__Study material__.
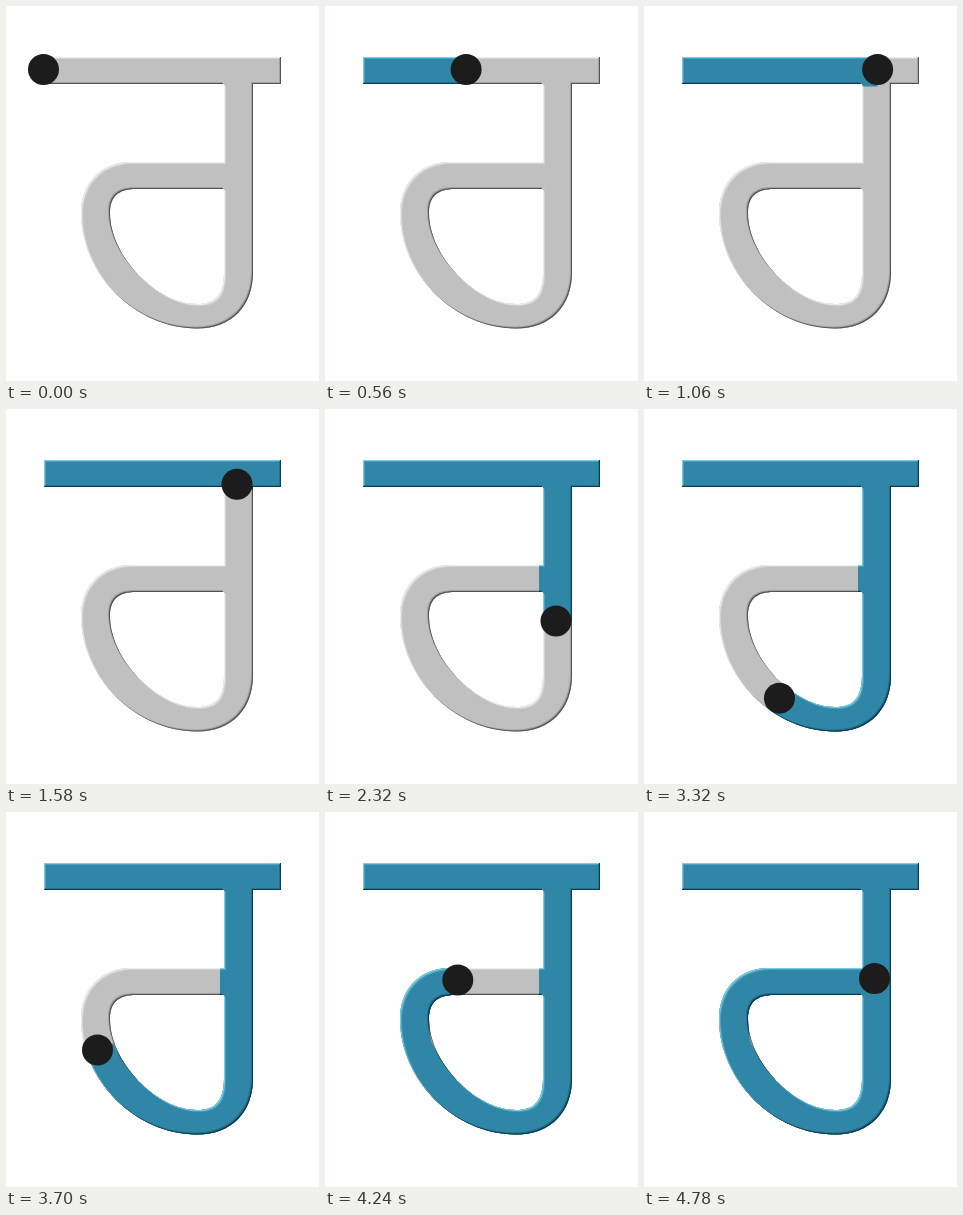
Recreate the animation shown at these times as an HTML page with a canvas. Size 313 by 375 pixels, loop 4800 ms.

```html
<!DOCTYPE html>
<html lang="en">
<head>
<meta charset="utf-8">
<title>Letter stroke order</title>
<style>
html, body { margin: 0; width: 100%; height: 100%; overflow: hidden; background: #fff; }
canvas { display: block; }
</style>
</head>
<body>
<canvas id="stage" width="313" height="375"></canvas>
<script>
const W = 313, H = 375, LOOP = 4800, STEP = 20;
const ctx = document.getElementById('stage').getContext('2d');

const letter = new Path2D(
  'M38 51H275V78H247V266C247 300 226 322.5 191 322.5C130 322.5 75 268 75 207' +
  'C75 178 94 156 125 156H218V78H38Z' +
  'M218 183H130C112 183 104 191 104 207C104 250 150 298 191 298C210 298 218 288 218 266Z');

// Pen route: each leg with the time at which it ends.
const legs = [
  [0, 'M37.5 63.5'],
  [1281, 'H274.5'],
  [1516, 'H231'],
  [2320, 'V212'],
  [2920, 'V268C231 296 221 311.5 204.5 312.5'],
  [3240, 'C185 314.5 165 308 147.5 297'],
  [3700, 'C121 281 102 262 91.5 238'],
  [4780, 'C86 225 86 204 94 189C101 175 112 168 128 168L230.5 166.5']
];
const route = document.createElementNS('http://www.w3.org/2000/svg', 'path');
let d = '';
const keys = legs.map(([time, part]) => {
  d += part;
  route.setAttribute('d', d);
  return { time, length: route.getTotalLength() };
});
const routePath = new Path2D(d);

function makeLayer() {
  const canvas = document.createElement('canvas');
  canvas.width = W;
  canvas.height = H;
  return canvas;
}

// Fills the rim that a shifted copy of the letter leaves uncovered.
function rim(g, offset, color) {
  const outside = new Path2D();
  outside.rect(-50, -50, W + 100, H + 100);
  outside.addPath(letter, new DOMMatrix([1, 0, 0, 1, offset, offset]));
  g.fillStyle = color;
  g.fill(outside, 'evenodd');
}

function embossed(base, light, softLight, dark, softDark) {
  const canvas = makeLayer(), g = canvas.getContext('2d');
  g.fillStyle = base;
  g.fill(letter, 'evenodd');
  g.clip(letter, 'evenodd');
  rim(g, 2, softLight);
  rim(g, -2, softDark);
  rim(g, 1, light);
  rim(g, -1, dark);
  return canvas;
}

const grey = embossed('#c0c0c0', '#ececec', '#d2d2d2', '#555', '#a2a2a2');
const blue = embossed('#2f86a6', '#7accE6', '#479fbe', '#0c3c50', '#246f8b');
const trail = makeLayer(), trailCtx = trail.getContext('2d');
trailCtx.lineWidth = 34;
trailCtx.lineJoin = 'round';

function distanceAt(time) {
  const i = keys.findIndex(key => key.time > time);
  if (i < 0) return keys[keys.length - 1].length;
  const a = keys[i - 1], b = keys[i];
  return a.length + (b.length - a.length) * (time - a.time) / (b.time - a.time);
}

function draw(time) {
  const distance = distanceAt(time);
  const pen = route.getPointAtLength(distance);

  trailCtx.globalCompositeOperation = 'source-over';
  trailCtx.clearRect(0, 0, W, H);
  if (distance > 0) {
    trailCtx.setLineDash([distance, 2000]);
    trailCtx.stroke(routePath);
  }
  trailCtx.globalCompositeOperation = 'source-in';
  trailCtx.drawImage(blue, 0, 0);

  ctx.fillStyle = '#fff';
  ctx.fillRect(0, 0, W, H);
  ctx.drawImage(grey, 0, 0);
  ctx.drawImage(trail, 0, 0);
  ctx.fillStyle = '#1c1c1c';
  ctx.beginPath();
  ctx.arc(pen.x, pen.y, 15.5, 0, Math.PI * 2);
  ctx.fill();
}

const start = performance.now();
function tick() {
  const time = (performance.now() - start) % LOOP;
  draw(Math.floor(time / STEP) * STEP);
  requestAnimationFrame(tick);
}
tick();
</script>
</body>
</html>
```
...
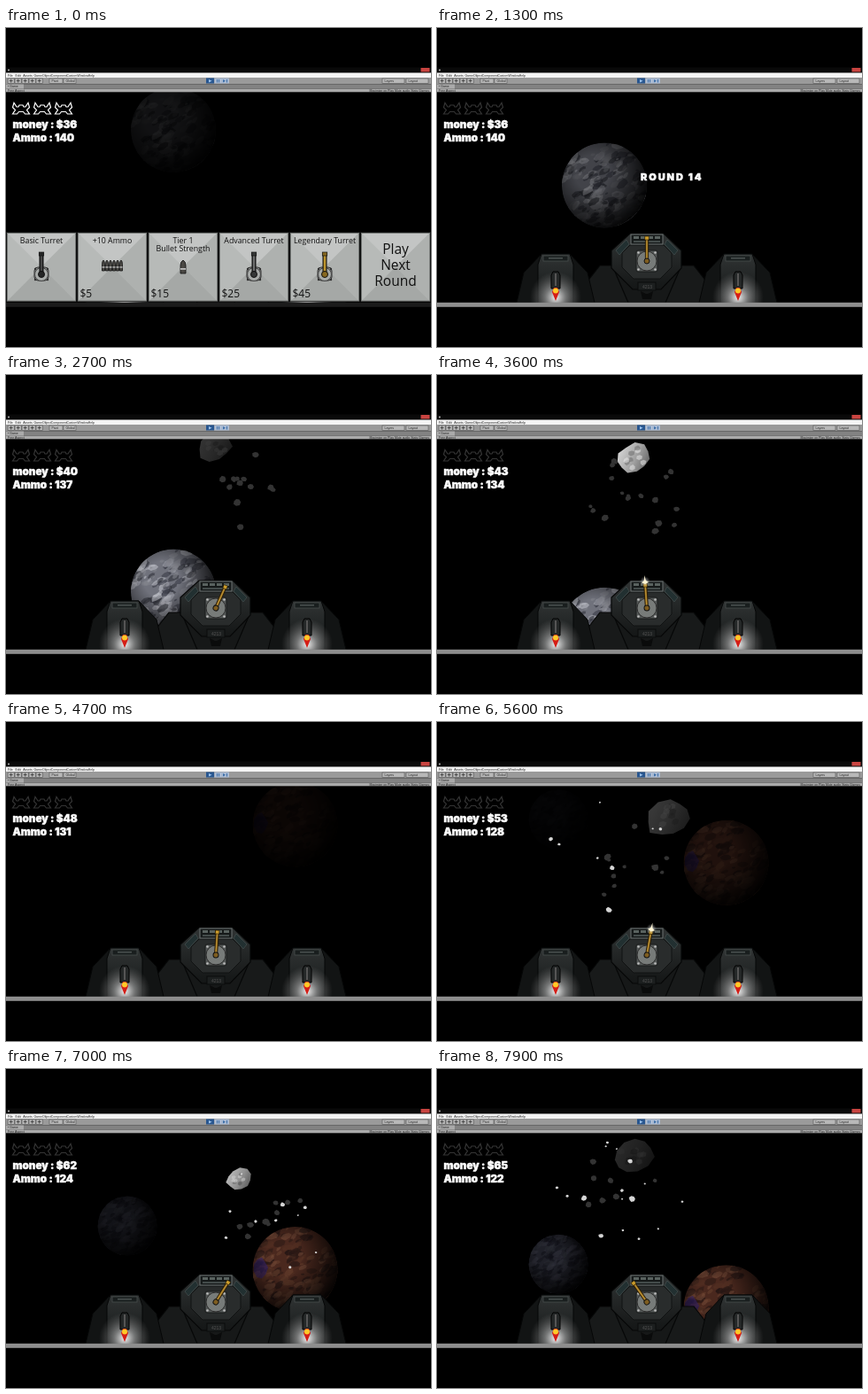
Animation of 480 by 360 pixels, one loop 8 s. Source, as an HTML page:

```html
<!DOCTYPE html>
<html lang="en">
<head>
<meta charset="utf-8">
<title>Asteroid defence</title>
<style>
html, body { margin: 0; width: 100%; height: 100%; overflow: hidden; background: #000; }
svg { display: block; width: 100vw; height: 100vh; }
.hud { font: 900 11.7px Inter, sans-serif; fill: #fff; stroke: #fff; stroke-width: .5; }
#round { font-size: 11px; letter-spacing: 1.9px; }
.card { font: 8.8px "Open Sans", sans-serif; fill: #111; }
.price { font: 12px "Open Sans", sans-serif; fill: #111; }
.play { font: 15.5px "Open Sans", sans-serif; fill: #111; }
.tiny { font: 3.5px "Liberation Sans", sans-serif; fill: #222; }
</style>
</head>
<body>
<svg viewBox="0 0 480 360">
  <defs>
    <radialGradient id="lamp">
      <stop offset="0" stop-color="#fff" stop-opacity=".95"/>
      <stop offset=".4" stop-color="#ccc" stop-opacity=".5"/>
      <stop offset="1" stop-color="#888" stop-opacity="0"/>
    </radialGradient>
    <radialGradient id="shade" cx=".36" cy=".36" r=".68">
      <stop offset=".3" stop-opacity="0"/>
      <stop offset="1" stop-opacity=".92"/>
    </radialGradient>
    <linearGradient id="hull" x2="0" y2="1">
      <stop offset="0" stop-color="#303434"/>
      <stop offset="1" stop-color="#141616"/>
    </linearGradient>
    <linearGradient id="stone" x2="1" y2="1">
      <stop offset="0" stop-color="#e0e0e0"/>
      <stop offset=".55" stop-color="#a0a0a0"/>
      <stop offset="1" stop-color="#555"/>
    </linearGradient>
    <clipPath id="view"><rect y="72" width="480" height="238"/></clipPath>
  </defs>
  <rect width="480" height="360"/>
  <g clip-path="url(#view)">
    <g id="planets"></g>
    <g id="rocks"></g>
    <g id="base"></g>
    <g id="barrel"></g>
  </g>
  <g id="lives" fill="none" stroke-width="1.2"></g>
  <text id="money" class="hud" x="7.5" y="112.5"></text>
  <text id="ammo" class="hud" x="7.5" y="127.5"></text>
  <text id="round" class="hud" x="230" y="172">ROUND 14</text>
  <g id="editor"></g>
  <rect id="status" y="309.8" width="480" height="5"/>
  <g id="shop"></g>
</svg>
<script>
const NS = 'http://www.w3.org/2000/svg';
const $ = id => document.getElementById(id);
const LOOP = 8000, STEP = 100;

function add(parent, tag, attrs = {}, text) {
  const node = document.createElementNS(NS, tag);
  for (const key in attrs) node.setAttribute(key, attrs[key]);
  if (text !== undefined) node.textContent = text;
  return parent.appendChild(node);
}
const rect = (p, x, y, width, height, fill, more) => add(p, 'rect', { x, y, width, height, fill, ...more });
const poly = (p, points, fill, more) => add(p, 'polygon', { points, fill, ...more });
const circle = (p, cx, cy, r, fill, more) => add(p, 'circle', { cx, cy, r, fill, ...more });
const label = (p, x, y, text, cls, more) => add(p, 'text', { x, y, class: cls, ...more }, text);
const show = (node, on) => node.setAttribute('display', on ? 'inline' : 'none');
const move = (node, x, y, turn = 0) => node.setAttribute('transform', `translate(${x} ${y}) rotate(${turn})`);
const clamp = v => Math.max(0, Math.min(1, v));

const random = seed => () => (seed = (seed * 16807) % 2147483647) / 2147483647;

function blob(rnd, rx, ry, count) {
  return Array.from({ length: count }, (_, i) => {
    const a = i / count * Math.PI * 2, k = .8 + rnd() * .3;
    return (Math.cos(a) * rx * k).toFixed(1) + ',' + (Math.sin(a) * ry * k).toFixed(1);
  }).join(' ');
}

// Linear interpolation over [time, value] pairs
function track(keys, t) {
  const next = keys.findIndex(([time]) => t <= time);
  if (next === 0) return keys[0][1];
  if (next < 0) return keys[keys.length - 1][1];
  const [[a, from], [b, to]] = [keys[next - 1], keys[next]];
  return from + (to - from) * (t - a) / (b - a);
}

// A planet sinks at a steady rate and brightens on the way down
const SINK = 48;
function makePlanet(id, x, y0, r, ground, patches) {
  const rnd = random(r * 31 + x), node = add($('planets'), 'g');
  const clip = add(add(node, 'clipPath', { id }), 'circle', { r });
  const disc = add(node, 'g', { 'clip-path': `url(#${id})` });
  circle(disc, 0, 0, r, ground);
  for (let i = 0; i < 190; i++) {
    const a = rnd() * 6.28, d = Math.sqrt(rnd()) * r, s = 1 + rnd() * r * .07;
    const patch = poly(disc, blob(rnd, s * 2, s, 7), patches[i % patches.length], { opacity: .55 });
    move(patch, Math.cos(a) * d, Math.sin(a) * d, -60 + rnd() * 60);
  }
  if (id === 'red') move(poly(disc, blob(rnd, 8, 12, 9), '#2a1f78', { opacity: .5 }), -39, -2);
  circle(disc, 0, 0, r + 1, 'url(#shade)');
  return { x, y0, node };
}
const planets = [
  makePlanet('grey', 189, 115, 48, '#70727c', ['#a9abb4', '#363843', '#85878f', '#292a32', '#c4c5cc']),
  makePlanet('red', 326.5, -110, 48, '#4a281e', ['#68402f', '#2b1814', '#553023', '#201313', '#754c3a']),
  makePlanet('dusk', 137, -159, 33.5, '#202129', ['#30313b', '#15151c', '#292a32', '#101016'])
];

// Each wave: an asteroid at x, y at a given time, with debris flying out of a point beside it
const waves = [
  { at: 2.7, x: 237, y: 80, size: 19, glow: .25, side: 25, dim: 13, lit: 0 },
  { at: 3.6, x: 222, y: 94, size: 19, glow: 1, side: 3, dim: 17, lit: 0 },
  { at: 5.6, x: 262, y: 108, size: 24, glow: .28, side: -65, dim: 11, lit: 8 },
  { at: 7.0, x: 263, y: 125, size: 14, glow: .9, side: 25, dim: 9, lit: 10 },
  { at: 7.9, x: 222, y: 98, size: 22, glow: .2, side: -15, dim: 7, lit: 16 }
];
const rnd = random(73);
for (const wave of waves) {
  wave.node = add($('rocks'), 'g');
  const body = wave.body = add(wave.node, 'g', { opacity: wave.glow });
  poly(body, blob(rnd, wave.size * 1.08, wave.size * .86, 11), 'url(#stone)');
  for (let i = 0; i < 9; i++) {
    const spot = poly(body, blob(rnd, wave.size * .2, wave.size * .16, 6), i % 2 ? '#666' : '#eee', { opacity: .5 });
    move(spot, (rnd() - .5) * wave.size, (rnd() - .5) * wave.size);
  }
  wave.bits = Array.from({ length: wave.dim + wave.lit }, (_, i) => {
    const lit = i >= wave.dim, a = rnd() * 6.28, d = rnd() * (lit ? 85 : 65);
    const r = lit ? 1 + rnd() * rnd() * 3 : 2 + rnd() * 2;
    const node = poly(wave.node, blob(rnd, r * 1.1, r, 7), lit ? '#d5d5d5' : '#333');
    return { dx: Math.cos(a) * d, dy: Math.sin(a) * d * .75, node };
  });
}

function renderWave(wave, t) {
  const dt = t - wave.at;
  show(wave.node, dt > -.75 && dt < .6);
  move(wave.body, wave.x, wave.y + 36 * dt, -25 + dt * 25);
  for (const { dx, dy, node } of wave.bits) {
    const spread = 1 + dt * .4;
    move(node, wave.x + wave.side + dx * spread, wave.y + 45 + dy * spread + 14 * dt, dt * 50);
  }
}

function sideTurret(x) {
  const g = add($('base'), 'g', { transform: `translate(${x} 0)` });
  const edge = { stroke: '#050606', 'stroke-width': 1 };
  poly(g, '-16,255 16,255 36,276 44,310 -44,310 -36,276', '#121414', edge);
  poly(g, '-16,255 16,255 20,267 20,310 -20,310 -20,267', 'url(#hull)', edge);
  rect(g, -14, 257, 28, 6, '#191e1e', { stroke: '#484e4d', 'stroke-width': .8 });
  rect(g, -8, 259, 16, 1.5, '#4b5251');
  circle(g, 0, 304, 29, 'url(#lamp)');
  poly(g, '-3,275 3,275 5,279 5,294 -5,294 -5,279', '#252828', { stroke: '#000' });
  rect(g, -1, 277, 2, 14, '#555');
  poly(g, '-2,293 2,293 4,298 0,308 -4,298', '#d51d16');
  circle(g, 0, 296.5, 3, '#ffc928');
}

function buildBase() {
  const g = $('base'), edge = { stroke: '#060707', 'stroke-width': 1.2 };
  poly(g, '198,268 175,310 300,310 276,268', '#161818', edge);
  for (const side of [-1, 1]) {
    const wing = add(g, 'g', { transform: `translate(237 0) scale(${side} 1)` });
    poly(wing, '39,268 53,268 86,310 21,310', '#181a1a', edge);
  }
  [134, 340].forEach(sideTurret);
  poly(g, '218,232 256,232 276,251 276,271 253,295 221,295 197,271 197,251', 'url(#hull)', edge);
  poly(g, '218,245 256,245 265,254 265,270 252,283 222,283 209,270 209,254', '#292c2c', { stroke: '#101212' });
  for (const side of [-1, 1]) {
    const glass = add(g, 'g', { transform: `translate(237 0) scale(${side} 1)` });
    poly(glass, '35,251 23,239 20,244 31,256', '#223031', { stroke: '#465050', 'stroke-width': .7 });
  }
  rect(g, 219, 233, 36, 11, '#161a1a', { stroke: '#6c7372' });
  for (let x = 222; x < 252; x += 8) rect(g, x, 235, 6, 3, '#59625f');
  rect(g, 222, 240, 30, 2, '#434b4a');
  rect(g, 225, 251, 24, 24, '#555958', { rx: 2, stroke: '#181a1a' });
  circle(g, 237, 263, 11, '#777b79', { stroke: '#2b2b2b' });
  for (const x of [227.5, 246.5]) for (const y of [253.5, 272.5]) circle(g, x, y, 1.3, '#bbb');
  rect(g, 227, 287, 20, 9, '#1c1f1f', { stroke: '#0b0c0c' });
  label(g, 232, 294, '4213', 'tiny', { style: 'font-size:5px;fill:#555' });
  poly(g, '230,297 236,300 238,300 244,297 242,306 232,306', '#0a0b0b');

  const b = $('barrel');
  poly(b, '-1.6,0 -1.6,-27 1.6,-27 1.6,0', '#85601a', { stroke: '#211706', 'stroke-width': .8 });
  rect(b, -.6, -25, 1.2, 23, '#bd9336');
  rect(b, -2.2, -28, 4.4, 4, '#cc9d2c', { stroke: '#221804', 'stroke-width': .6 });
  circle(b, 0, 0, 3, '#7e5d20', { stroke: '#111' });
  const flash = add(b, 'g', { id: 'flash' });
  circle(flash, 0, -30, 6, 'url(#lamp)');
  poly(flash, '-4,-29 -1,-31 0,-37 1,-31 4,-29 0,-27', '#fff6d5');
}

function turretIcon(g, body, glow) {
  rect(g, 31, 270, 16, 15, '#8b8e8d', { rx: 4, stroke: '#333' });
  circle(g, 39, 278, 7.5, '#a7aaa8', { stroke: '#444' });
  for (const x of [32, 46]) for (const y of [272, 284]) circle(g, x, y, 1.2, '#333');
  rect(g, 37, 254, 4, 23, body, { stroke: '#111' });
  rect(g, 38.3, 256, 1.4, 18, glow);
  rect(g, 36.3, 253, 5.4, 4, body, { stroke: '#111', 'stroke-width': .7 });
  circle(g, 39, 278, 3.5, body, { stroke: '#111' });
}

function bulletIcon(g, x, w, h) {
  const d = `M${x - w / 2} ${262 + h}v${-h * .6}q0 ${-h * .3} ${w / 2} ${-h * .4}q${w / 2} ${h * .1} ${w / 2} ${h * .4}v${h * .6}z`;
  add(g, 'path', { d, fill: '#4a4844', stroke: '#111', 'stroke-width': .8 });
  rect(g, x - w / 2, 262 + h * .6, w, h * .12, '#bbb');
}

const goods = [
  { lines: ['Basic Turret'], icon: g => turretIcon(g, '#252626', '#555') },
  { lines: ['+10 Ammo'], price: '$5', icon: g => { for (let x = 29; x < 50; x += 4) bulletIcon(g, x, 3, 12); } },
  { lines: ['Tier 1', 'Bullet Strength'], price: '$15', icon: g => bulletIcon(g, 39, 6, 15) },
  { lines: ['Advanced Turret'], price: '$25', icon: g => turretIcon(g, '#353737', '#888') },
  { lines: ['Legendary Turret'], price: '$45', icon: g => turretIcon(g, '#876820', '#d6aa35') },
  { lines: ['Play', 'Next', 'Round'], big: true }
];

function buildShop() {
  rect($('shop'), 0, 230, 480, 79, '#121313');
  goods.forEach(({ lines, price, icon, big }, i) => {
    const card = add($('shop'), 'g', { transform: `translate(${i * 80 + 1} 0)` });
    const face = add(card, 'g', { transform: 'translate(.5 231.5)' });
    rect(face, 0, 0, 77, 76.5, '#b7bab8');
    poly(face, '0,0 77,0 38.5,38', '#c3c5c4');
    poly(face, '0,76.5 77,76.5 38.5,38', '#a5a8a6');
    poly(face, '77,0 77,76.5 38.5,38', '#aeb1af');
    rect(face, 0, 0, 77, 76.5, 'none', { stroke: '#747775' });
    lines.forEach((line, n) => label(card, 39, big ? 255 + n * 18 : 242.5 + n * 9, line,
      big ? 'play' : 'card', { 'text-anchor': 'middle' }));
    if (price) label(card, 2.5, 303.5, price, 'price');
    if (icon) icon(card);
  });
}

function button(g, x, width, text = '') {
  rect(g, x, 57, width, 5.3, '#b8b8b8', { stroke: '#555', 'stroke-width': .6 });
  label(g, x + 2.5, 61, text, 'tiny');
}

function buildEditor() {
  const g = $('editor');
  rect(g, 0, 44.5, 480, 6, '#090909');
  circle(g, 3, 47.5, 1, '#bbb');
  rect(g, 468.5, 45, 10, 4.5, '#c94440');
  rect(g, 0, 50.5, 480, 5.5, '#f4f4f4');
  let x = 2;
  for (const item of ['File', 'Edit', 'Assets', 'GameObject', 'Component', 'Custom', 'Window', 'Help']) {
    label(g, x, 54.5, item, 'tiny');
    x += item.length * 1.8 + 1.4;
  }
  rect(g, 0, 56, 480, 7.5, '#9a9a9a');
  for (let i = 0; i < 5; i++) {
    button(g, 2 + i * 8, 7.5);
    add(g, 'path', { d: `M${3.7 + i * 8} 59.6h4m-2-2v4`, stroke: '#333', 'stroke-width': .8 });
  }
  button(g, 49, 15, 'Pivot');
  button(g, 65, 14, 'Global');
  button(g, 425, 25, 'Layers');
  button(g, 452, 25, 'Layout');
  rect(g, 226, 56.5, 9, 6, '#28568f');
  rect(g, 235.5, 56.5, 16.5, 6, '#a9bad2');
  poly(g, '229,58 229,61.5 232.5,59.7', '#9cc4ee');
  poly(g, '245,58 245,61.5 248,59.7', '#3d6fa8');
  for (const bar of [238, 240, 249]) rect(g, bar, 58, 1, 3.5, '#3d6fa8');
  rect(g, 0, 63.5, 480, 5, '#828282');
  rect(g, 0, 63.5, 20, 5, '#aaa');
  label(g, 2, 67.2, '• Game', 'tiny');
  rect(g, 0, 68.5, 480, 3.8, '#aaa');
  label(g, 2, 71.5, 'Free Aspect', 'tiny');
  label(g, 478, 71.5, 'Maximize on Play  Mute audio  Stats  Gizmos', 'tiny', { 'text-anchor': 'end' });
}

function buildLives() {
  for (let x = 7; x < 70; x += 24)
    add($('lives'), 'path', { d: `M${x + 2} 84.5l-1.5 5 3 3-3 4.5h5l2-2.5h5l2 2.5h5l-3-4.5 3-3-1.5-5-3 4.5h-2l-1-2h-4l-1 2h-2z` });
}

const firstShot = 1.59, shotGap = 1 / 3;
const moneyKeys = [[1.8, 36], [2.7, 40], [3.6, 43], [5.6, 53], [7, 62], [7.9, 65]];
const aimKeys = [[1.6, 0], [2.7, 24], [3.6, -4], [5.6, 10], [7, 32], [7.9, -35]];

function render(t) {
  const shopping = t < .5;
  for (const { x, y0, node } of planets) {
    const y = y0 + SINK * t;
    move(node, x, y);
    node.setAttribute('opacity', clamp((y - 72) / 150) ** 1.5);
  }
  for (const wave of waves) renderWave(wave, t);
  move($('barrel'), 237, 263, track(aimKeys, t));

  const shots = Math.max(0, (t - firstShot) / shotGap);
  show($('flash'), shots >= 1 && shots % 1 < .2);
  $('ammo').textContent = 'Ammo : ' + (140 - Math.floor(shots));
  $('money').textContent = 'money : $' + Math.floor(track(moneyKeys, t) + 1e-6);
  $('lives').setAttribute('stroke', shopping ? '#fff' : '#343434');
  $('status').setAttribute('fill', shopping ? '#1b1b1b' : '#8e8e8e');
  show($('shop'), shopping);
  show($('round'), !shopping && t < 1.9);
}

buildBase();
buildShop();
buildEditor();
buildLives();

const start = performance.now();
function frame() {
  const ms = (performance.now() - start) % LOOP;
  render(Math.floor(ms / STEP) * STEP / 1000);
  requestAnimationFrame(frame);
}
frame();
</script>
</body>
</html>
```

__How to complete this task__.
Look through the entries above and list every line containing "linearGradient".

__Answer to this problem__.
    <linearGradient id="hull" x2="0" y2="1">
    </linearGradient>
    <linearGradient id="stone" x2="1" y2="1">
    </linearGradient>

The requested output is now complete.